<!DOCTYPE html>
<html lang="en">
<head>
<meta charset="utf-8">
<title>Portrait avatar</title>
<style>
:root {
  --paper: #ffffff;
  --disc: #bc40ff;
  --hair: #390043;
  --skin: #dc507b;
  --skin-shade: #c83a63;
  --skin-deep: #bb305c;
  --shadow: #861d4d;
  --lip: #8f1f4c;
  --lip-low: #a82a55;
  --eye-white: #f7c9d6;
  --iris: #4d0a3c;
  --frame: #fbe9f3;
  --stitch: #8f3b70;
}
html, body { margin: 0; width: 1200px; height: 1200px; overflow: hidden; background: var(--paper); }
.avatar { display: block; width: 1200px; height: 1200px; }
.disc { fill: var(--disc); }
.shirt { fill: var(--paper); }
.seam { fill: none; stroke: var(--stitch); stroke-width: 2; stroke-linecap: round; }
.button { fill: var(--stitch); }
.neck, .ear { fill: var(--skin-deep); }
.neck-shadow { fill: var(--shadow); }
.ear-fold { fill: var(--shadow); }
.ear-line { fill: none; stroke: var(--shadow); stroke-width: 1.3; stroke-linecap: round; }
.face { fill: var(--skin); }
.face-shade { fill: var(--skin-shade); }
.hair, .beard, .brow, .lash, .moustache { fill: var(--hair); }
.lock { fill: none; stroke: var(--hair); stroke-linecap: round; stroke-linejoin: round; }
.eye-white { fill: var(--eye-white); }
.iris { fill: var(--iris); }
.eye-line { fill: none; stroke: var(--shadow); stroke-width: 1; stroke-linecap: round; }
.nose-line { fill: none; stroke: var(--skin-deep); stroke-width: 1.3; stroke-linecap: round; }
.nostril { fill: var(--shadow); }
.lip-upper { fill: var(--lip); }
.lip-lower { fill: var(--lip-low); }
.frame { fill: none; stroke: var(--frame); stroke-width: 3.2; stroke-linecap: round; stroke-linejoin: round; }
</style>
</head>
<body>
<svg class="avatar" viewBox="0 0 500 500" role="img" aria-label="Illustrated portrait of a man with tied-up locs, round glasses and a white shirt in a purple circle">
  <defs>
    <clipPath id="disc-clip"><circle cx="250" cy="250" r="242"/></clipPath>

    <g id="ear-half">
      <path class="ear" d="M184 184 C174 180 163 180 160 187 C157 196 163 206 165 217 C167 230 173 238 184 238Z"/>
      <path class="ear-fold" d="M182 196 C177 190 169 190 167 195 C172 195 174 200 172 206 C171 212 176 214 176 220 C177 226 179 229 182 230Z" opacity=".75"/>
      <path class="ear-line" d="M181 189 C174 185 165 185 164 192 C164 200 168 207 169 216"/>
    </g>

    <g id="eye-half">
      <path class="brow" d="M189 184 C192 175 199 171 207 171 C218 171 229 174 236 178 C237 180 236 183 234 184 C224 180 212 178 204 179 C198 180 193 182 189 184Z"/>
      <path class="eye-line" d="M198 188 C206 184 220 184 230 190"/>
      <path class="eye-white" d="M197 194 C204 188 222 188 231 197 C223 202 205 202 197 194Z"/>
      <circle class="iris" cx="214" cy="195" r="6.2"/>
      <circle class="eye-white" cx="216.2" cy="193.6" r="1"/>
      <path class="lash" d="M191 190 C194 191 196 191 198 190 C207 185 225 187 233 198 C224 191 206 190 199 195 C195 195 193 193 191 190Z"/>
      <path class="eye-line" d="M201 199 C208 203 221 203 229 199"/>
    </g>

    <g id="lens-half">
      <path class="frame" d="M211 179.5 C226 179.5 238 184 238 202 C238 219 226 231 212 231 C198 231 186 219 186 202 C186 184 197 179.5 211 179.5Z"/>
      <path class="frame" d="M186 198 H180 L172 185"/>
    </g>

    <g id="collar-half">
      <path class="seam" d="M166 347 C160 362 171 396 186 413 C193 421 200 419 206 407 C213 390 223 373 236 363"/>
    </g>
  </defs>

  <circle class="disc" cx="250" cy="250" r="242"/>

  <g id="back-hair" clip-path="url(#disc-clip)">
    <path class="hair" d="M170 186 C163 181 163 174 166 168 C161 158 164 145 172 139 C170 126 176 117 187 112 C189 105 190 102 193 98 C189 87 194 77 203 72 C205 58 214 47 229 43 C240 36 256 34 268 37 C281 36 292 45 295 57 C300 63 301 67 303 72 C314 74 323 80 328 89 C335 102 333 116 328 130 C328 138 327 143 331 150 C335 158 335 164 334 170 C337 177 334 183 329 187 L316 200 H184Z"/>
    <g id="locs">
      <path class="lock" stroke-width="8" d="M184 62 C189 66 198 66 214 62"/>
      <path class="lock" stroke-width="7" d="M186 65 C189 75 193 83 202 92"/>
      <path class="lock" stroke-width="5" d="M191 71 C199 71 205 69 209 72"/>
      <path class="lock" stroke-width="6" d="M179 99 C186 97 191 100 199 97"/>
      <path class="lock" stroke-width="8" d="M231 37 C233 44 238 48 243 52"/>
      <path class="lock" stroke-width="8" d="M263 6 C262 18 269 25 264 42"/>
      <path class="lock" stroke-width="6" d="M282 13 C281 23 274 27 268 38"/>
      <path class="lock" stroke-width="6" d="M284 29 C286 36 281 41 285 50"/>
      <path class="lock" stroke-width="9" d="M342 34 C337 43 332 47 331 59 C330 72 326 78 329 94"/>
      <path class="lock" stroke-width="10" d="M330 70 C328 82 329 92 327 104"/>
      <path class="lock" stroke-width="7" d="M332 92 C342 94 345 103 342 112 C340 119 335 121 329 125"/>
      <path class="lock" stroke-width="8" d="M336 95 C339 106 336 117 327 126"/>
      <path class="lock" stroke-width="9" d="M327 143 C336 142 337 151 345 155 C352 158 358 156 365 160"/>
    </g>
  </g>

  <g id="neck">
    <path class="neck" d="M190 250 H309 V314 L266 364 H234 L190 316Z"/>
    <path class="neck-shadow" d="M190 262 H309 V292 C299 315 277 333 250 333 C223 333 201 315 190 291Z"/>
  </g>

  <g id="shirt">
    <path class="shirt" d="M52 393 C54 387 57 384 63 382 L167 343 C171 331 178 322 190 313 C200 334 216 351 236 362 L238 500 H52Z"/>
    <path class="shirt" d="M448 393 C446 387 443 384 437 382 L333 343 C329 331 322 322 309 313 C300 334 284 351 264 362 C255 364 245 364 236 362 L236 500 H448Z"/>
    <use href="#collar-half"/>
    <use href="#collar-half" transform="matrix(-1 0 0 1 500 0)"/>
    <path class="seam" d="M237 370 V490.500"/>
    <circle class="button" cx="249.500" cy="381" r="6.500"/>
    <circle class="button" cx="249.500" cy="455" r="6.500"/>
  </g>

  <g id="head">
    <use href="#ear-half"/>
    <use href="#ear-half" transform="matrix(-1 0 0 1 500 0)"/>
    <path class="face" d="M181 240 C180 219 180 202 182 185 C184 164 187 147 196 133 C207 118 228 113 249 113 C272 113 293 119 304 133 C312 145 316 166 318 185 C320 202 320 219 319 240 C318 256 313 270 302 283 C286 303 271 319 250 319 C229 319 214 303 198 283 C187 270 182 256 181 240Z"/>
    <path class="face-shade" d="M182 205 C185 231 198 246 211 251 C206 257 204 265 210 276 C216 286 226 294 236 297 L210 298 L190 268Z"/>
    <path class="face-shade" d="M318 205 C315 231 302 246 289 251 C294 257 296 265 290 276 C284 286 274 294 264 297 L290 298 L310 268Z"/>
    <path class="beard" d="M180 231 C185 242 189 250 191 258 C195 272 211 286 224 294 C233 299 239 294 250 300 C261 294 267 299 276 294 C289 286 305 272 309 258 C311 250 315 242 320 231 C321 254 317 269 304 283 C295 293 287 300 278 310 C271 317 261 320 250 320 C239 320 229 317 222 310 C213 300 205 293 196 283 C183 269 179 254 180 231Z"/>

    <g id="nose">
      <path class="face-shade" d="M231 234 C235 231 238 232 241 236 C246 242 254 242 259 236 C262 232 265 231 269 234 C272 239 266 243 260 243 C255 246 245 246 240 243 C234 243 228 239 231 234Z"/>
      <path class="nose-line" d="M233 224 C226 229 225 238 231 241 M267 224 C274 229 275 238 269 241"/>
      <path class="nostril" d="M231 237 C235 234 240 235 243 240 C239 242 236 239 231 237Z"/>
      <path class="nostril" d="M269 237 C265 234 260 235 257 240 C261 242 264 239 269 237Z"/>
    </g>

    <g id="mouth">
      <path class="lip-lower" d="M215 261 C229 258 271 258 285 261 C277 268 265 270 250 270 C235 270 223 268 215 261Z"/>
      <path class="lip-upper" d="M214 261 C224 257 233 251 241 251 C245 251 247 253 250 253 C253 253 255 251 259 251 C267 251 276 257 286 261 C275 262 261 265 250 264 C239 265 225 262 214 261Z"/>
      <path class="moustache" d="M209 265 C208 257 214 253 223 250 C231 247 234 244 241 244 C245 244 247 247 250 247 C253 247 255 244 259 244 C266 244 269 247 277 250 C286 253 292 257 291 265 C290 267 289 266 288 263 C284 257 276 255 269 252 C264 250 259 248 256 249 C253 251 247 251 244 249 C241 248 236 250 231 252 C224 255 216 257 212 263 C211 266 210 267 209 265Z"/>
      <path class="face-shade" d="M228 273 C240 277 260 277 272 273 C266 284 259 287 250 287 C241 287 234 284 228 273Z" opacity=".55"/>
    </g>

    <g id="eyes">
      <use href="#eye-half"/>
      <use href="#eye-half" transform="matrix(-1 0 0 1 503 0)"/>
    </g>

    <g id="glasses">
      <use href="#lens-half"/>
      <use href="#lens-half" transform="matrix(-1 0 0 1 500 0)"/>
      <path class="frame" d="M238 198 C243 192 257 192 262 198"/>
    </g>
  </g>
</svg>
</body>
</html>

:::::

Which lines of the records above contain the word "linecap"? Report each one.

* [Solution to this task]
.seam { fill: none; stroke: var(--stitch); stroke-width: 2; stroke-linecap: round; }
.ear-line { fill: none; stroke: var(--shadow); stroke-width: 1.3; stroke-linecap: round; }
.lock { fill: none; stroke: var(--hair); stroke-linecap: round; stroke-linejoin: round; }
.eye-line { fill: none; stroke: var(--shadow); stroke-width: 1; stroke-linecap: round; }
.nose-line { fill: none; stroke: var(--skin-deep); stroke-width: 1.3; stroke-linecap: round; }
.frame { fill: none; stroke: var(--frame); stroke-width: 3.2; stroke-linecap: round; stroke-linejoin: round; }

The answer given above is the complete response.